Airlines keep their prices artificially low because they pay no kerosene tax or VAT, and have even received a recent reduction in Air Passenger Duty in the UK. By contrast, train operators have to pay energy taxes, VAT and high rail tolls in most European countries – although no VAT in the UK. Some airlines also save on staffing costs by employing the legal minimum of employees on low pay and poor conditions.
Greenpeace says that many low-cost airlines offer transfer flights that are considerably cheaper than more direct rail connections but emit up to ten times as much greenhouse gas. “This climate-wrecking practice incentivises passengers to travel from London to Brussels via Denmark, for example, and from Manchester to Cologne via Dublin,” says Greenpeace.
In order to make rail more affordable than air transport, Greenpeace is calling for all short-haul flights to be banned where there is a reasonable rail alternative (as France has done), and for an end to subsidies for airlines and airports, starting with a phase out of tax exemptions for kerosene and a frequent flier levy. It also calls for European governments to introduce “climate tickets” – simple long-term tickets that are valid on all means of public transport in a country or region.

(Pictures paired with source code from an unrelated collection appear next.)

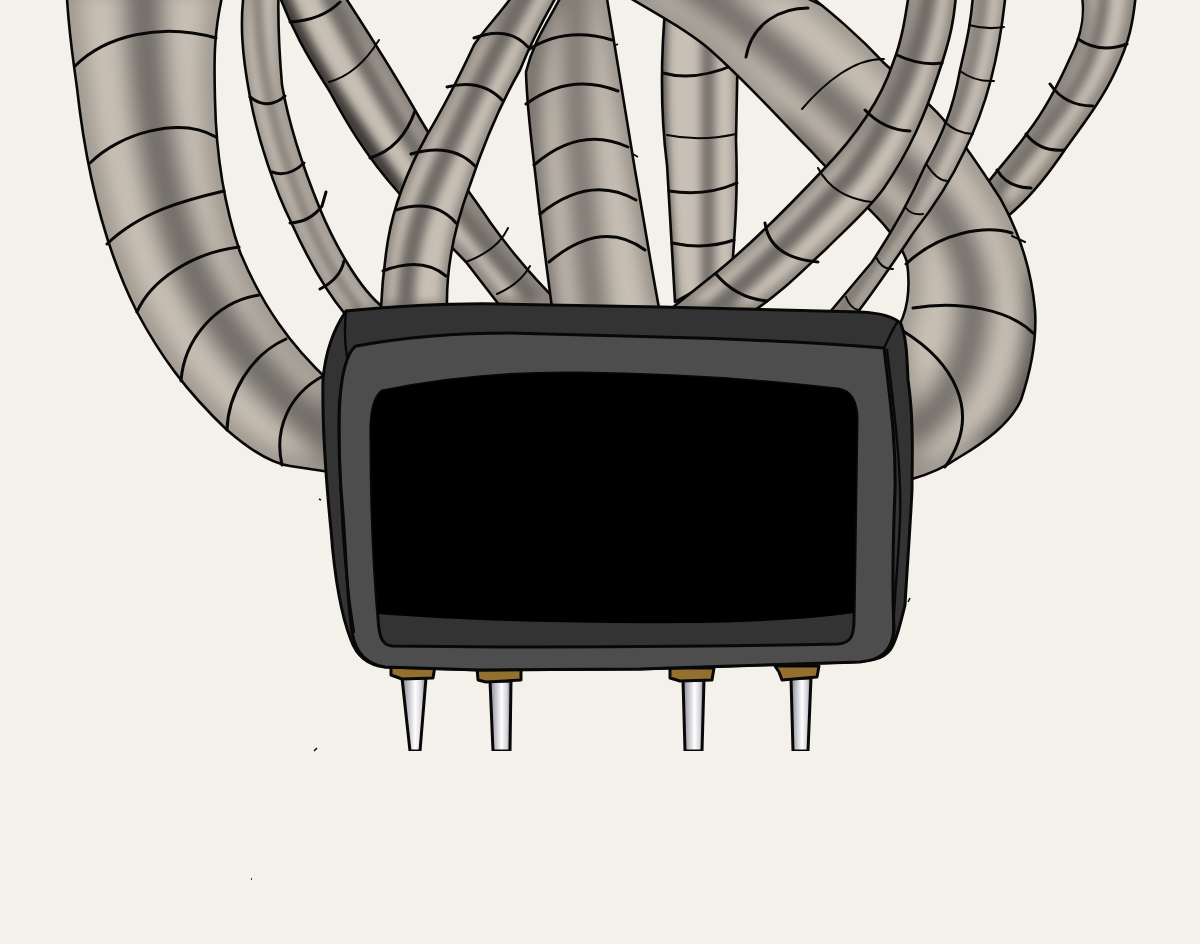
<!DOCTYPE html>
<html lang="en">
<head>
<meta charset="utf-8">
<title>Monitor with pipes</title>
<style>
:root{--paper:#f4f1ea;--ink:#080808;--steel:#c8c0b5;--steel-dark:#6e6a65;--steel-edge:#8b857d;--steel-deep:#3c3a37;--shell:#333;--frame:#4d4d4d;--screen:#000;--brass:#94702f}
html,body{margin:0;background:var(--paper);overflow:hidden}
svg{display:block;width:1200px;height:944px}
.steel{fill:var(--steel)}
.shade{fill:none;filter:url(#soft)}
.shade.fine{filter:url(#soft-fine)}
.edge{fill:none;stroke:var(--steel-edge);stroke-width:18}
.core{stroke:var(--steel-dark)}
.deep{stroke:var(--steel-deep)}
.outline{fill:none;stroke:var(--ink);stroke-width:2.6;stroke-linejoin:round}
.bands{fill:none;stroke:var(--ink);stroke-width:3;stroke-linecap:round}
.bands.thin{stroke-width:2}
.shell{fill:var(--shell)}
.frame{fill:var(--frame)}
.screen{fill:var(--screen)}
.ink{stroke:var(--ink);stroke-width:3;stroke-linejoin:round}
.crease{fill:none;stroke:var(--ink);stroke-width:2.4;stroke-linecap:round}
.brass{fill:var(--brass)}
.pin{fill:url(#chrome)}
</style>
</head>
<body>
<svg viewBox="0 0 1200 944" role="img" aria-label="A dark monitor hung from ribbed steel pipes, with four metal pins below">
<defs>
<filter id="soft" filterUnits="userSpaceOnUse" x="0" y="-60" width="1200" height="620"><feGaussianBlur stdDeviation="11"/></filter>
<filter id="soft-fine" filterUnits="userSpaceOnUse" x="0" y="-60" width="1200" height="620"><feGaussianBlur stdDeviation="5"/></filter>
<linearGradient id="chrome"><stop offset="0" stop-color="#85858e"/><stop offset=".3" stop-color="#c9c9d0"/><stop offset=".55" stop-color="#fff"/><stop offset=".8" stop-color="#d4d4da"/><stop offset="1" stop-color="#77777f"/></linearGradient>
<path id="left-main" d="M66 -20C68 30 72 50 77 88C86 170 103 245 137 312C160 355 185 390 227 430C250 450 270 463 290 466L330 472V382C290 345 262 305 240 252C224 205 216 150 215 100C214 60 213 30 226 -20Z"/>
<path id="left-thin" d="M246 -20C238 20 243 60 250 97C258 140 275 190 291 222C306 255 325 290 345 314L384 308C360 290 335 245 320 209C302 165 289 125 282 85C279 50 277 20 279 -20Z"/>
<path id="left-cross" d="M274 -20C290 30 315 68 330 92C345 120 365 155 398 192L466 262L500 306H562C530 275 510 250 490 222C465 185 440 155 415 110C395 75 370 35 334 -20Z"/>
<path id="left-front" d="M524 -20C500 15 485 28 474 45C460 75 445 105 427 135C405 175 393 210 388 240C384 265 382 285 381 308H447C446 265 455 225 470 185C485 140 500 105 520 70C532 40 545 15 566 -20Z"/>
<path id="centre" d="M569 -20C552 18 535 35 526 72C527 110 532 145 536 180C541 225 547 270 552 308H659C650 260 643 215 635 170C627 120 617 60 608 5L604 -20Z"/>
<path id="centre-thin" d="M668 -20C660 50 660 110 667 165C670 210 672 255 675 302L732 270C735 230 738 195 736 140L738 40L710 -20Z"/>
<path id="right-main" d="M600 -20C640 5 680 25 708 48C750 85 780 120 812 152C850 195 895 225 907 262C911 290 907 315 896 330L912 479C930 474 945 467 958 458C985 442 1010 424 1021 400C1031 370 1037 340 1035 310C1031 265 1018 230 1000 198C975 160 950 120 915 92L884 63C860 37 835 15 790 -20Z"/>
<path id="right-front" d="M911 -20C905 20 902 40 893 63C880 102 855 137 823 170C790 205 750 245 717 272L672 308L752 312C785 290 805 268 825 250C850 225 870 208 884 188C910 150 925 115 938 75C950 40 955 20 957 -20Z"/>
<path id="right-thin" d="M974 -20C972 20 967 40 960 70C953 110 942 135 925 166C910 200 890 235 872 262L830 312L857 313C875 290 895 260 914 232C935 205 952 178 964 152C985 110 1000 60 1007 -20Z"/>
<path id="right-far" d="M1078 -20C1088 10 1082 35 1070 58C1058 85 1045 110 1028 132C1012 155 995 172 984 188L1008 216C1030 198 1050 172 1066 148C1085 122 1103 98 1115 72C1128 45 1134 25 1137 -20Z"/>
<clipPath id="in-left-main"><use href="#left-main"/></clipPath>
<clipPath id="in-left-thin"><use href="#left-thin"/></clipPath>
<clipPath id="in-left-cross"><use href="#left-cross"/></clipPath>
<clipPath id="in-left-front"><use href="#left-front"/></clipPath>
<clipPath id="in-centre"><use href="#centre"/></clipPath>
<clipPath id="in-centre-thin"><use href="#centre-thin"/></clipPath>
<clipPath id="in-right-main"><use href="#right-main"/></clipPath>
<clipPath id="in-right-front"><use href="#right-front"/></clipPath>
<clipPath id="in-right-thin"><use href="#right-thin"/></clipPath>
<clipPath id="in-right-far"><use href="#right-far"/></clipPath>
</defs>

<rect width="1200" height="944" fill="var(--paper)"/>

<g id="pipes">
<g>
<use href="#right-far" class="steel"/>
<g clip-path="url(#in-right-far)"><g class="shade fine"><use href="#right-far" class="edge"/><path class="core" stroke-width="11" d="M1104 -20C1106 40 1080 85 1050 125L992 200"/></g></g>
<use href="#right-far" class="outline"/>
<path class="bands" d="M1078 39Q1100 54 1127 44M1050 84Q1065 106 1093 106M1026 134Q1040 152 1064 150M997 170Q1008 188 1031 188"/>
</g>

<g>
<use href="#left-main" class="steel"/>
<g clip-path="url(#in-left-main)"><g class="shade"><use href="#left-main" class="edge"/><path class="core" stroke-width="36" d="M142 -40C144 60 152 150 177 230C200 300 240 365 345 452"/></g></g>
<use href="#left-main" class="outline"/>
<path class="bands" d="M75 66C105 36 160 22 216 38M90 163C120 133 180 116 216 137M107 244C140 212 185 200 224 191M137 312C150 282 190 253 239 247M181 381C184 340 215 302 259 295M227 430C228 395 250 355 286 339M282 465C274 430 288 395 323 376"/>
</g>

<g>
<use href="#left-thin" class="steel"/>
<g clip-path="url(#in-left-thin)"><g class="shade fine"><use href="#left-thin" class="edge" style="stroke-width:8"/><path class="core" stroke-width="8" d="M257 -20C257 60 272 130 304 210C320 250 340 285 362 312"/></g></g>
<use href="#left-thin" class="outline"/>
<path class="bands" d="M250 97Q268 111 285 96M272 172Q288 178 304 163M290 223Q310 222 322 206L326 192M320 289Q340 279 344 261"/>
</g>

<g>
<use href="#left-cross" class="steel"/>
<g clip-path="url(#in-left-cross)"><g class="shade fine"><use href="#left-cross" class="edge"/><path class="deep" stroke-width="20" d="M274 -20C295 40 330 95 400 195"/><path class="core" stroke-width="16" d="M325 -10C355 50 400 130 440 185C465 215 490 255 535 300"/></g></g>
<use href="#left-cross" class="outline"/>
<path class="bands" d="M290 22Q322 20 340 2M370 158Q402 148 415 111"/>
<path class="bands thin" d="M329 82Q358 74 379 40M466 262Q498 250 508 228M497 294Q520 284 530 266"/>
</g>

<g>
<use href="#centre-thin" class="steel"/>
<g clip-path="url(#in-centre-thin)"><g class="shade fine"><path class="deep" stroke-width="12" d="M663 -20C656 80 662 180 672 310"/><path class="core" stroke-width="13" d="M708 -20V300"/><path class="core" stroke-width="10" d="M740 0V300"/></g></g>
<use href="#centre-thin" class="outline"/>
<path class="bands" d="M663 73Q695 82 736 64M669 191Q705 197 737 183M672 243Q705 250 734 240"/>
<path class="bands thin" d="M667 135Q700 142 736 134"/>
</g>

<g>
<use href="#centre" class="steel"/>
<g clip-path="url(#in-centre)"><g class="shade"><path class="deep" stroke-width="16" d="M556 -20C512 60 532 200 548 320"/><path class="core" stroke-width="24" d="M578 -20C570 90 582 200 596 330"/><path class="core" stroke-width="16" d="M610 -20C625 90 645 200 664 320"/></g></g>
<use href="#centre" class="outline"/>
<path class="bands" d="M528 50Q565 26 612 40M526 104Q570 72 618 91M534 165Q580 125 628 147M540 214Q590 174 636 200M549 262Q602 218 645 250"/>
</g>

<g>
<use href="#left-front" class="steel"/>
<g clip-path="url(#in-left-front)"><g class="shade fine"><use href="#left-front" class="edge" style="stroke-width:12"/><path class="core" stroke-width="18" d="M534 -20C495 50 455 130 428 195C412 235 406 270 405 315"/></g></g>
<use href="#left-front" class="outline"/>
<path class="bands" d="M474 38Q508 25 528 47M447 87Q482 78 503 101M411 154Q452 142 475 166M396 210Q434 198 456 223M383 271Q422 256 446 276"/>
</g>

<g>
<use href="#right-main" class="steel"/>
<g clip-path="url(#in-right-main)"><g class="shade"><use href="#right-main" class="edge"/><path class="deep" stroke-width="22" d="M1040 270C1046 340 1030 410 985 450"/><path class="core" stroke-width="30" d="M680 -20C760 30 820 90 880 145C930 190 972 240 974 300C974 360 950 405 905 440"/><path class="deep" stroke-width="14" d="M780 120C820 160 880 205 912 250"/></g></g>
<use href="#right-main" class="outline"/>
<path class="bands" d="M746 57C752 22 782 8 808 8M906 264C940 232 985 225 1012 233M913 308C960 300 1010 310 1033 333M903 331C950 360 985 410 945 467"/>
<path class="bands thin" d="M802 109C825 82 855 58 884 59M806 -2L823 6M1012 236L1025 242"/>
</g>

<g>
<use href="#right-thin" class="steel"/>
<g clip-path="url(#in-right-thin)"><g class="shade fine"><use href="#right-thin" class="edge" style="stroke-width:8"/><path class="core" stroke-width="8" d="M985 -20C980 70 950 140 905 220L840 315"/></g></g>
<use href="#right-thin" class="outline"/>
<path class="bands thin" d="M969 25Q986 30 1004 27M960 71Q975 82 994 81M944 121Q955 133 973 134M927 165Q938 182 949 181M905 207Q912 216 923 214M876 257Q882 270 893 269M846 297Q850 308 858 310"/>
</g>

<g>
<use href="#right-front" class="steel"/>
<g clip-path="url(#in-right-front)"><g class="shade fine"><use href="#right-front" class="edge" style="stroke-width:14"/><path class="core" stroke-width="18" d="M931 -20C922 50 895 115 850 175C810 220 765 265 708 315"/></g></g>
<use href="#right-front" class="outline"/>
<path class="bands" d="M897 55Q920 66 942 63M865 110Q884 130 910 131M765 223Q770 258 818 262M716 274Q736 298 767 301"/>
<path class="bands thin" d="M818 168Q834 198 872 202"/>
</g>
</g>

<g id="pins">
<path class="pin ink" d="M402 678H426L420 751H410Z"/>
<path class="pin ink" d="M490 681H511L510 751H493Z"/>
<path class="pin ink" d="M683 680H704L702 751H685Z"/>
<path class="pin ink" d="M791 678H811L808 751H793Z"/>
<rect x="400" y="751" width="420" height="4" fill="var(--paper)"/>
<path class="brass ink" d="M391 666H435L433 678L402 679L391 675Z"/>
<path class="brass ink" d="M477 668H521V680L486 682L478 680Z"/>
<path class="brass ink" d="M670 668H714L712 680L680 681L670 678Z"/>
<path class="brass ink" d="M775 666H819L817 677L782 680L779 672Z"/>
</g>

<g id="monitor">
<path class="shell ink" d="M346 311C400 306 450 303 500 304L660 307L860 312C880 313 895 317 901 324C907 340 907 360 908 380C914 420 912 460 912 490C910 530 907 570 905 605C900 625 896 642 890 650C882 660 870 661 850 662L640 669L480 670L385 667C366 665 356 654 351 640C340 612 334 570 331 530C326 480 322 430 323 380C325 355 333 330 346 311Z"/>
<path class="frame ink" d="M356 346C400 338 450 333 510 333L660 337C740 339 820 343 884 348C890 400 896 440 895 490C893 540 892 590 894 630C892 650 882 660 860 662L640 669L480 670L385 667C368 664 356 655 352 632C346 590 346 540 341 490C338 440 338 400 343 375C346 360 350 350 356 346Z"/>
<path class="crease" d="M346 311C344 330 345 345 347 357M898 321C892 330 888 340 884 348M887 350C894 410 902 470 900 520C898 570 893 610 893 640M339 400C339 470 342 560 354 632"/>
<path class="shell ink" d="M371 440C370 415 373 398 382 391C440 379 510 372 580 373C670 374 760 380 838 389C851 391 857 402 857 420L854 620C854 637 850 643 838 644C740 646 600 647 500 647L392 646C381 645 379 635 378 618C373 560 371 500 371 440Z"/>
<path class="screen" d="M371 440C370 415 373 398 382 391C440 379 510 372 580 373C670 374 760 380 838 389C851 391 857 402 857 420L854 613C800 621 720 624 620 623C530 622 450 620 378 614C373 560 371 500 371 440Z"/>
</g>

<g id="ink-flecks" fill="none" stroke="var(--ink)" stroke-width="1.5">
<path d="M314 751L317 748M319 499L321 500M251 879H252M908 602L910 598M633 154L638 157M614 46L618 44"/>
</g>
</svg>
</body>
</html>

Doug Parr, Greenpeace UK’s director of policy, says: “As millions of Brits head off on their European breaks – many to areas that are being scorched by this historic heatwave – the twisted economics of the transport industry means they are being encouraged to keep throwing fuel on the climate inferno. Flying only looks like a bargain because the cost of pollution is so cheap. Low-cost airlines are paying negligible tax while imposing low wages and poor conditions on staff.”
Download the Greepeace report Ticket Prices of Planes Vs Trains: A Europe-wide Analysis. How low-cost carriers destroy the climate while their unfair and aggressive pricing strategies go unchecked.